The relations between an individual and the state similarly to those between a master and a slave can be compared to those between a part and the whole. Aristotle uses an example of destroying a foot or a hand when the rest of the body can function. However, destroying the whole body would mean destroying a foot and a hand as well.
Consequently, a part cannot exist without the whole, a hand or a foot cannot exist without the body, an individual or a particular household is not self-sufficient and cannot exist without the state. Additionally, a part not only is included into a whole, but entirely belongs to it. The same goes for slaves who are considered as parts of certain households and entirely belong to their masters.
Aristotle emphasized the link between slaves and their masters, admitting that association based on force can be harmful for both of them and a true art of being a master would exclude ruling over those who are free by their nature. In his will, Aristotle admitted that he would like to give liberty to some of his slaves after his death (Diogenes 64). On the one hand, Aristotle would give liberty to those who according to his theories did not tend to be ruled.
On the other hand, his decision to give liberty to some slaves clearly demonstrates Aristotle’s belief that some people would never become slaves regardless of place and situation.
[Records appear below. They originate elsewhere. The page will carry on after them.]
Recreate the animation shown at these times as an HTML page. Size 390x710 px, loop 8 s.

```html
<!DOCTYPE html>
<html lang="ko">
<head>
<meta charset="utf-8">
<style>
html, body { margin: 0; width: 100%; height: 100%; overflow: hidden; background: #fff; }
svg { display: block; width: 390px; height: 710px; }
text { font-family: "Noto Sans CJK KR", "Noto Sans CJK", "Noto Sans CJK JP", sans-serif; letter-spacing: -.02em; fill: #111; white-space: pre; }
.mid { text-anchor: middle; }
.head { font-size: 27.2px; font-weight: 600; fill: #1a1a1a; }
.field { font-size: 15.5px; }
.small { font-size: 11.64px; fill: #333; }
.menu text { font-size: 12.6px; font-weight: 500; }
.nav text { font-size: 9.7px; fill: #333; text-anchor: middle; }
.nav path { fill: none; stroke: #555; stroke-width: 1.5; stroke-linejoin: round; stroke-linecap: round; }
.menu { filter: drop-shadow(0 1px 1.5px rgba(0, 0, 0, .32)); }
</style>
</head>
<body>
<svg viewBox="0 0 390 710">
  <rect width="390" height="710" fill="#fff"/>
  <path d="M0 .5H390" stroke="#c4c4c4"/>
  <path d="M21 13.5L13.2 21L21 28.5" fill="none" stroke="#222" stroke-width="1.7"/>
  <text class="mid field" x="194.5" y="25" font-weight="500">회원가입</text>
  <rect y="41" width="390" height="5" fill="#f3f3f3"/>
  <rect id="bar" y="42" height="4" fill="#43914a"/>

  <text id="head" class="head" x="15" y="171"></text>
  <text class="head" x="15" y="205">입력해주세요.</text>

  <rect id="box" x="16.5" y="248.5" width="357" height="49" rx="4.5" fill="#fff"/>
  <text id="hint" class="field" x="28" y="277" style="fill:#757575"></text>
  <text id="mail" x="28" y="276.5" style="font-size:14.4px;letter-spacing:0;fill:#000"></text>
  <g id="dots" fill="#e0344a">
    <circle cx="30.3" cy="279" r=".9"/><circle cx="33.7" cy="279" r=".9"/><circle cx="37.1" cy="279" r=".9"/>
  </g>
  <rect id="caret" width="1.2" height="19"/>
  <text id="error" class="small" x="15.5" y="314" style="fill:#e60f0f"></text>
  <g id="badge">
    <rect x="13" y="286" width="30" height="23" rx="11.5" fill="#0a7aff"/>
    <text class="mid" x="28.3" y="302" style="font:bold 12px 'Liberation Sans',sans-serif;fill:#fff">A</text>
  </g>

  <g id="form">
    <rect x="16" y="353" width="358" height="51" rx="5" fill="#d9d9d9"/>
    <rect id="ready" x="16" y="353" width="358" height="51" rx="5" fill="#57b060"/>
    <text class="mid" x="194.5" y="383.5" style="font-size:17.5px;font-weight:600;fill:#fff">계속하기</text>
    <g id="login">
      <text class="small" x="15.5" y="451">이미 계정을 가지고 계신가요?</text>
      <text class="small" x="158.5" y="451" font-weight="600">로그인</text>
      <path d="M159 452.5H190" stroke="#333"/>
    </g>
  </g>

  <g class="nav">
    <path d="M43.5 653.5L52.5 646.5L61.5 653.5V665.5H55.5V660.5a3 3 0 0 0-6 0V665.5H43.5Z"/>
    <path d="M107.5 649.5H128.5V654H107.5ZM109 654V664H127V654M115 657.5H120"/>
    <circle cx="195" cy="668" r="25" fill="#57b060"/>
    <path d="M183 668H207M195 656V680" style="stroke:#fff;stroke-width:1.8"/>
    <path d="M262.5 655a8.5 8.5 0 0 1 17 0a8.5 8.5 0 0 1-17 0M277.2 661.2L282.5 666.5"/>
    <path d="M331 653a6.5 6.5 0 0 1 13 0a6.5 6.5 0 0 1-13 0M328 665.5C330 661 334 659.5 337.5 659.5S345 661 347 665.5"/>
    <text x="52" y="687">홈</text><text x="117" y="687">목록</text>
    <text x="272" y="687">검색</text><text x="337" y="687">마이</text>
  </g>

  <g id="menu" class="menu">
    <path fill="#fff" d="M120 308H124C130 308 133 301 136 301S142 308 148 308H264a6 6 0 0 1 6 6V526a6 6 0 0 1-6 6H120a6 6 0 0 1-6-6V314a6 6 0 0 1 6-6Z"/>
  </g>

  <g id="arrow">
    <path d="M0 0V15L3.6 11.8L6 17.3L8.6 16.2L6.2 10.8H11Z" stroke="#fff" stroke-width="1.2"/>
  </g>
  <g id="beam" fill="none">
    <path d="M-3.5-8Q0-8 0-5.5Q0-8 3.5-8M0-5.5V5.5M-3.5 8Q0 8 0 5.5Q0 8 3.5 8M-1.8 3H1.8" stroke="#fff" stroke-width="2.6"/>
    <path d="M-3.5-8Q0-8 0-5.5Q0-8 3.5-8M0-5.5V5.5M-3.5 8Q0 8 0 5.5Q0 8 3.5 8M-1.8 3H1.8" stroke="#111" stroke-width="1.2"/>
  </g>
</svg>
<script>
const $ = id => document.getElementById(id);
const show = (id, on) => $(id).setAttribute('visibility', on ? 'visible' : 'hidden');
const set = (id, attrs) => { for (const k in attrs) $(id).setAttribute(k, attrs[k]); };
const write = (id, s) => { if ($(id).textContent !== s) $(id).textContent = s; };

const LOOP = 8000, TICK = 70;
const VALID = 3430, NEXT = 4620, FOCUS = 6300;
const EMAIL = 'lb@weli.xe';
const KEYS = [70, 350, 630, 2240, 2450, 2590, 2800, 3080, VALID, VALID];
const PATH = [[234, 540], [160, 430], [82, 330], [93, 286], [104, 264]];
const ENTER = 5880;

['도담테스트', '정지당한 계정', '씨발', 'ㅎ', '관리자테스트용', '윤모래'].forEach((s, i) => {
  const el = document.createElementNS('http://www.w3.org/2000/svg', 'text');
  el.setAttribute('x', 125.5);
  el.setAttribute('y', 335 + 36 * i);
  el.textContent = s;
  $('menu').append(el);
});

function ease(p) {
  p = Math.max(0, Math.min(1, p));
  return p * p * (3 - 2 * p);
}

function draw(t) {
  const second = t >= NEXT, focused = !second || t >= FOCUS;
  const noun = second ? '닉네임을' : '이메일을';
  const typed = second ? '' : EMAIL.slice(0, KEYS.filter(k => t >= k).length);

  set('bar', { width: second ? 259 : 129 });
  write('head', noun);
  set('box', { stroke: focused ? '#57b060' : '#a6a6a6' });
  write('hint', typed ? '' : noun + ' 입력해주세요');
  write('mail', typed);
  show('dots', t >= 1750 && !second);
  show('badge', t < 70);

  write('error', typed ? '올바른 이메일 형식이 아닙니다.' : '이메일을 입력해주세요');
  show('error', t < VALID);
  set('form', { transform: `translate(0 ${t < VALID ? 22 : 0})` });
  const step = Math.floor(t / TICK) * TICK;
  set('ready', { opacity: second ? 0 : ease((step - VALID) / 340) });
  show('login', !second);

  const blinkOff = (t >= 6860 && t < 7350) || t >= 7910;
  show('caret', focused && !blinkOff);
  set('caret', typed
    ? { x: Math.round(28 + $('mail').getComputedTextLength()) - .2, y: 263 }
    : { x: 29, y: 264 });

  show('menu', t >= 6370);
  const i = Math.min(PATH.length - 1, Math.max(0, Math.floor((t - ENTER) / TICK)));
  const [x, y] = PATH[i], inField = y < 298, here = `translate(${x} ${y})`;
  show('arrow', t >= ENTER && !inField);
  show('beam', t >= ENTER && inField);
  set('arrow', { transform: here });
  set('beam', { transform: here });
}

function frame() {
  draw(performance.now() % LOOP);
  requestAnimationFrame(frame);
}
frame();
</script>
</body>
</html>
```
Therefore, it can be concluded that Aristotle implemented his theoretical principles regarding slavery, association between a master and a slave and different categories of slaves when he provided provisions to give some of his slaves to his children and liberate other slaves after his death.
Analyzing the philosophical assumptions concerning the human nature, the state and slavery made by Aristotle in his Politics and decisions he outlined in his will, it can be stated that the philosopher considered the state as an important condition for well-being of people who cannot exist separately from the stateslavery as a natural phenomenon of any community and an important element of any household.
According to Aristotle, people were designed for living in the states and can be regarded as parts of the state, while the state as a whole is prior to individuals and particular householdssome people were designed to be ruled whereas others were designed to rule over others.. Aristotle accepted slavery as a natural phenomenon because he hypothesized that some people tend to rule, and others tend to be ruled.
Additionally, as it can be seen from Aristotle’s will, the philosopher considered slaves as property of their masters who can give liberty to their slaves if they would like to.However, another important assumption made by Aristotle in his Politics is that slaves were designed to obey their masters and their purpose in life to provide services to masters who are regarded as superior to them.
The conclusion drawn by the ancient philosopher is that a master and a slave share common interests and the association between them is mutually beneficial. However, this association would be ruined if a master or a slave does not belong to their role because of their innate qualities.
Aristotle accepted the fact that in some situations slavery can be unjust and even harmful for the masters who rule over slaves who were born to be free. This assumption explains Aristotle’s provisions to liberate some of his slaves after his death. Therefore, looking at his slaves, Aristotle regarded some of them as slaves by nature and ordered to give them to his children, whereas others he saw as free people and ordered to liberate them. In general, the Assumptions made by Aristotle in Politics are compatible with provisions of his will.
Bambrough, Renford. The Philosophy of Aristotle. New York: New American Library, 1963. Print.
Diogenes, Laertius. “The Lives and Opinions of Eminent Philosophers”. Trans. Charles Duke Yonge. Course Booklet. n.a. n.d. 64. Print.
“Whosoever_is_delighted_in_solitude_is_either_a.” Columbia World of Quotations. Columbia University Press, 1996. 17 Nov. 2011.